Faculty Scholarship

No abstract provided.


Oh, The Treatise!, Richard A. Danner Jan 2013

Oh, The Treatise!, Richard A. Danner

Faculty Scholarship

This foreword to the Michigan Law Review’s 2013 Survey of Books Related to the Law considers the history of the American legal treatise in light of the well-known criticisms of legal scholarship published by Judge Harry Edwards in 1992. As part of his critique, Edwards characterized the legal treatise as “[t]he paradigm of ‘practical’ legal scholarship.” In his words, treatises “create an interpretive framework; categorize the mass of legal authorities in terms of this framework; interpret closely the various authoritative texts within each category; and thereby demonstrate for judges or practitioners what ‘the law’ requires.” Part I examines ...


How Markets Work: The Lawyer’S Version, Mitu Gulati, W. Mark C. Weidemaier Jan 2013

How Markets Work: The Lawyer’S Version, Mitu Gulati, W. Mark C. Weidemaier

Faculty Scholarship

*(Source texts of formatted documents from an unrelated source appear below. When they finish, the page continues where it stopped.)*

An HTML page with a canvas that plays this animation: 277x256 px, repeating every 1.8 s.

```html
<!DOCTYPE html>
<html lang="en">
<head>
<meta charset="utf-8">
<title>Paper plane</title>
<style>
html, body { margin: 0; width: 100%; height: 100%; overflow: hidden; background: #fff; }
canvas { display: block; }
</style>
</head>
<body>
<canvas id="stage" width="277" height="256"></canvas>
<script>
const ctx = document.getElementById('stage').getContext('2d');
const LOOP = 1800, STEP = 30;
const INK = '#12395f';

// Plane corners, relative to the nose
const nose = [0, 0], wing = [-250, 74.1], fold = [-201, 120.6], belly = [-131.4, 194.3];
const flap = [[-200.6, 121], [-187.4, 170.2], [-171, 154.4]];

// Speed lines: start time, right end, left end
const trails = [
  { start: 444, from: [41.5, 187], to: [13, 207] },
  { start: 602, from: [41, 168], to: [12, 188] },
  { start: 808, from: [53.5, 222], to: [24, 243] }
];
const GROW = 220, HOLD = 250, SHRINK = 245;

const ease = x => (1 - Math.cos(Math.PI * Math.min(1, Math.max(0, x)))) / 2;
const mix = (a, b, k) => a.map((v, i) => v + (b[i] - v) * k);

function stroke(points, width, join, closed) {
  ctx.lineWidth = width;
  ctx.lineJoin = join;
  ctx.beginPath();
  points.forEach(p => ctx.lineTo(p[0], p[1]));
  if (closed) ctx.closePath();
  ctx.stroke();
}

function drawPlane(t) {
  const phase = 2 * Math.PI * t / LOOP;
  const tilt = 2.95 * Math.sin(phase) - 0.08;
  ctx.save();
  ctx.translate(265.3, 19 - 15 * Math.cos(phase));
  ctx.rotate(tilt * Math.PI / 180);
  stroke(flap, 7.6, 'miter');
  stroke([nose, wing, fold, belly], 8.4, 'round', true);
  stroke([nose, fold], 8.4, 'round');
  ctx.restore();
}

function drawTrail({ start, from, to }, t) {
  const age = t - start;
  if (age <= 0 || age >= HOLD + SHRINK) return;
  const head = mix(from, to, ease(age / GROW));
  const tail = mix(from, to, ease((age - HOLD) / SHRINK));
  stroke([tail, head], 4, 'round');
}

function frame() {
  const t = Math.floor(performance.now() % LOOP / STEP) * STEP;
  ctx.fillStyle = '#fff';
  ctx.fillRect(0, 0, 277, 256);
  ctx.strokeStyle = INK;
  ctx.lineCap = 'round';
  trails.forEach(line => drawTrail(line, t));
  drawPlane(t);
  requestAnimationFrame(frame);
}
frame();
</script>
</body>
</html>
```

In this article, we combine two sources of data to shed light on the nature of transactional legal work. The first consists of stories about contracts that circulate widely among elite transactional lawyers. Surprisingly, the stories portray lawyers as ineffective market actors who are uninterested in designing superior contracts, who follow rather than lead industry standards, and who depend on governments and other outside actors to spur innovation and correct mistakes. We juxtapose these stories against a dataset of sovereign bond contracts produced by these same lawyers. While the stories suggest that lawyers do not compete or design innovative contracts ...